Another technique she recently explored is hand-tinting (manually adding color to black and white photos) for the illustrations to accompany It's About A Little Bird, the children's book she calls a "happy accident."

"Originally, it was just meant to be a gift for my granddaughters. I was doing just a little handmade book for their Christmas present," Lange explains. "I'm not an artist so there would be no way I could illustrate this book. And I have long collected real photo postcards, the black and white ones and the hand-tinted ones. So I thought, Well, let me try this. Because it's a technique I've always been fascinated by — that idea that you take a black and white photograph and then you color it. And it's easy."

But not that easy. Each photograph took about a day for Lange to color and there are about 20 images in the book. "It was a process, but it was great fun," she notes. "I like the kind of dreamy quality it had, and they're a little surreal. You don't quite know, 'Is this color photography? What is this really? Is it painting?' ... I loved it. And it's very meditative. I'm sure that's how painters feel when they work. You know, I would sit for a whole day and just try different things."

Lange wrote the narrative for It's About A Little Bird in one sitting. ("After all, it's not War and Peace or anything," Lange jokes with a hearty laugh.) But the story of sisters Adah and Ilse and their grandmother Mem, who brought a little bird back with her from Rome (unbeknownst to airport and customs employees), came naturally to the non-author since it is nonfiction.

"I never did it with the intention that this would some day be published," Lange says, admitting it took a bit of convincing to turn it into a book. "Would I do it again? I don't know.
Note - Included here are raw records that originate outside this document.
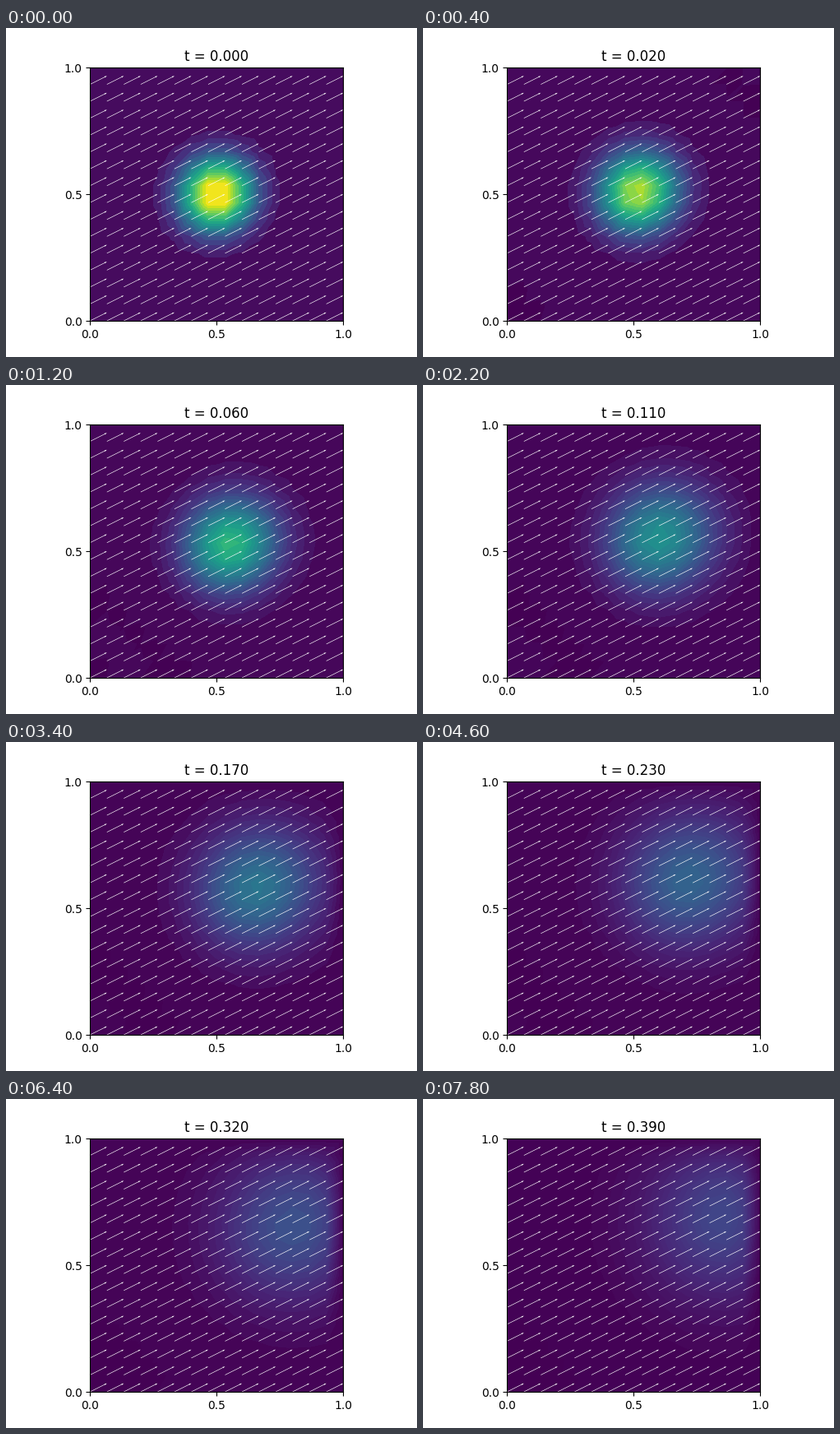
These frames come from a looping animation (500 by 400 pixels, 8000 ms). A matplotlib script:

```python
import numpy as np
import matplotlib.pyplot as plt
from matplotlib.animation import FuncAnimation
from matplotlib.tri import Triangulation

CELLS = 15
DIFFUSION = 0.05
VELOCITY = np.array([1.0, 0.5])
DT = 0.01
FRAMES = 40


def build_mesh(n):
    """Square grid, every cell cut along its rising diagonal."""
    x, y = np.meshgrid(np.linspace(0, 1, n + 1), np.linspace(0, 1, n + 1))
    cells = []
    for j in range(n):
        for i in range(n):
            a = j * (n + 1) + i
            b, c = a + 1, a + n + 1
            cells += [(a, b, c + 1), (a, c + 1, c)]
    return Triangulation(x.ravel(), y.ravel(), cells)


def assemble(mesh):
    """Mass matrix and advection-diffusion matrix for linear elements."""
    size = len(mesh.x)
    mass, flow = np.zeros((size, size)), np.zeros((size, size))
    for tri in mesh.triangles:
        corners = np.column_stack([np.ones(3), mesh.x[tri], mesh.y[tri]])
        area = abs(np.linalg.det(corners)) / 2
        grad = np.linalg.inv(corners)[1:]
        block = np.ix_(tri, tri)
        mass[block] += area / 12 * (np.ones((3, 3)) + np.eye(3))
        flow[block] += DIFFUSION * area * grad.T @ grad
        flow[block] += area / 3 * np.outer(np.ones(3), VELOCITY @ grad)
    return mass, flow


def simulate(mesh):
    """Implicit Euler steps with zero values on the border."""
    mass, flow = assemble(mesh)
    x, y = mesh.x, mesh.y
    inner = np.flatnonzero((x > 1e-9) & (x < 1 - 1e-9) & (y > 1e-9) & (y < 1 - 1e-9))
    block = np.ix_(inner, inner)
    step = np.linalg.solve((mass + DT * flow)[block], mass[block])
    u = np.exp(-50 * ((x - 0.5) ** 2 + (y - 0.5) ** 2))
    states = [u]
    for _ in range(FRAMES - 1):
        new = np.zeros_like(u)
        new[inner] = step @ states[-1][inner]
        states.append(new)
    return states


mesh = build_mesh(CELLS)
states = simulate(mesh)
peak = states[0].max()

fig, ax = plt.subplots(figsize=(5, 4), dpi=100)


def draw(frame):
    ax.clear()
    ax.tricontourf(mesh, states[frame], levels=20, cmap="viridis", vmin=0, vmax=peak)
    ax.quiver(mesh.x, mesh.y, np.full_like(mesh.x, VELOCITY[0]),
              np.full_like(mesh.x, VELOCITY[1]), color="white", scale=15, width=0.002)
    ax.set(xlim=(0, 1), ylim=(0, 1), aspect="equal",
           xticks=[0, 0.5, 1], yticks=[0, 0.5, 1], title=f"t = {frame * DT:.3f}")


anim = FuncAnimation(fig, draw, frames=FRAMES, init_func=lambda: None,
                     interval=200, repeat=True, repeat_delay=0)
plt.show()
```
I'd have to be enchanted with the whole thing the same way I was with this. It would have to be another kind of photographic process. Maybe it would be something like photogravure or something like that. I'd have to think of a story that would really warrant it."

Whether or not Lange continues a writing career, she knows for certain that American Horror Story Season 4 will be the end of one era for her. But it's not because the incredibly dark material has worn on her. "It was like, 'OK. The end. I'm out of here. It's Christmas. I'm going home,'" she says of her instant ability to shake off Asylum's Sister Jude last year. "I have to say, in the early years, playing somebody like Frances Farmer, she would hover and she stayed around to haunt me for awhile," Lange says of her 1982 role that earned her her first Oscar nomination. "The first time I played Blanche Dubois was the same thing," she says with a sigh of the legendary Streetcar Named Desire part that she played both on stage and screen. "You just couldn't get rid of them. But it's gotten easier over time."

As for her fourth and final season of American Horror Story, Lange knows a sliver of what's coming, but she's well trained in the Ryan Murphy School of Lip-Zipping. "I'm very excited," she says simply with a smile.

In the meantime, she's just trying to get through Coven. "Even the actors, we don't know what's coming up. So it's kind of like, How are we going to resolve this relationship? or Where is it going to go from here?" But Lange has learned to go along for the ride. "In a way, it's kind of interesting to do it that way," she says. "You don't have the whole blueprint in front of you from the beginning so you're making your best judgment as you go along, but you never know for sure what's going to happen."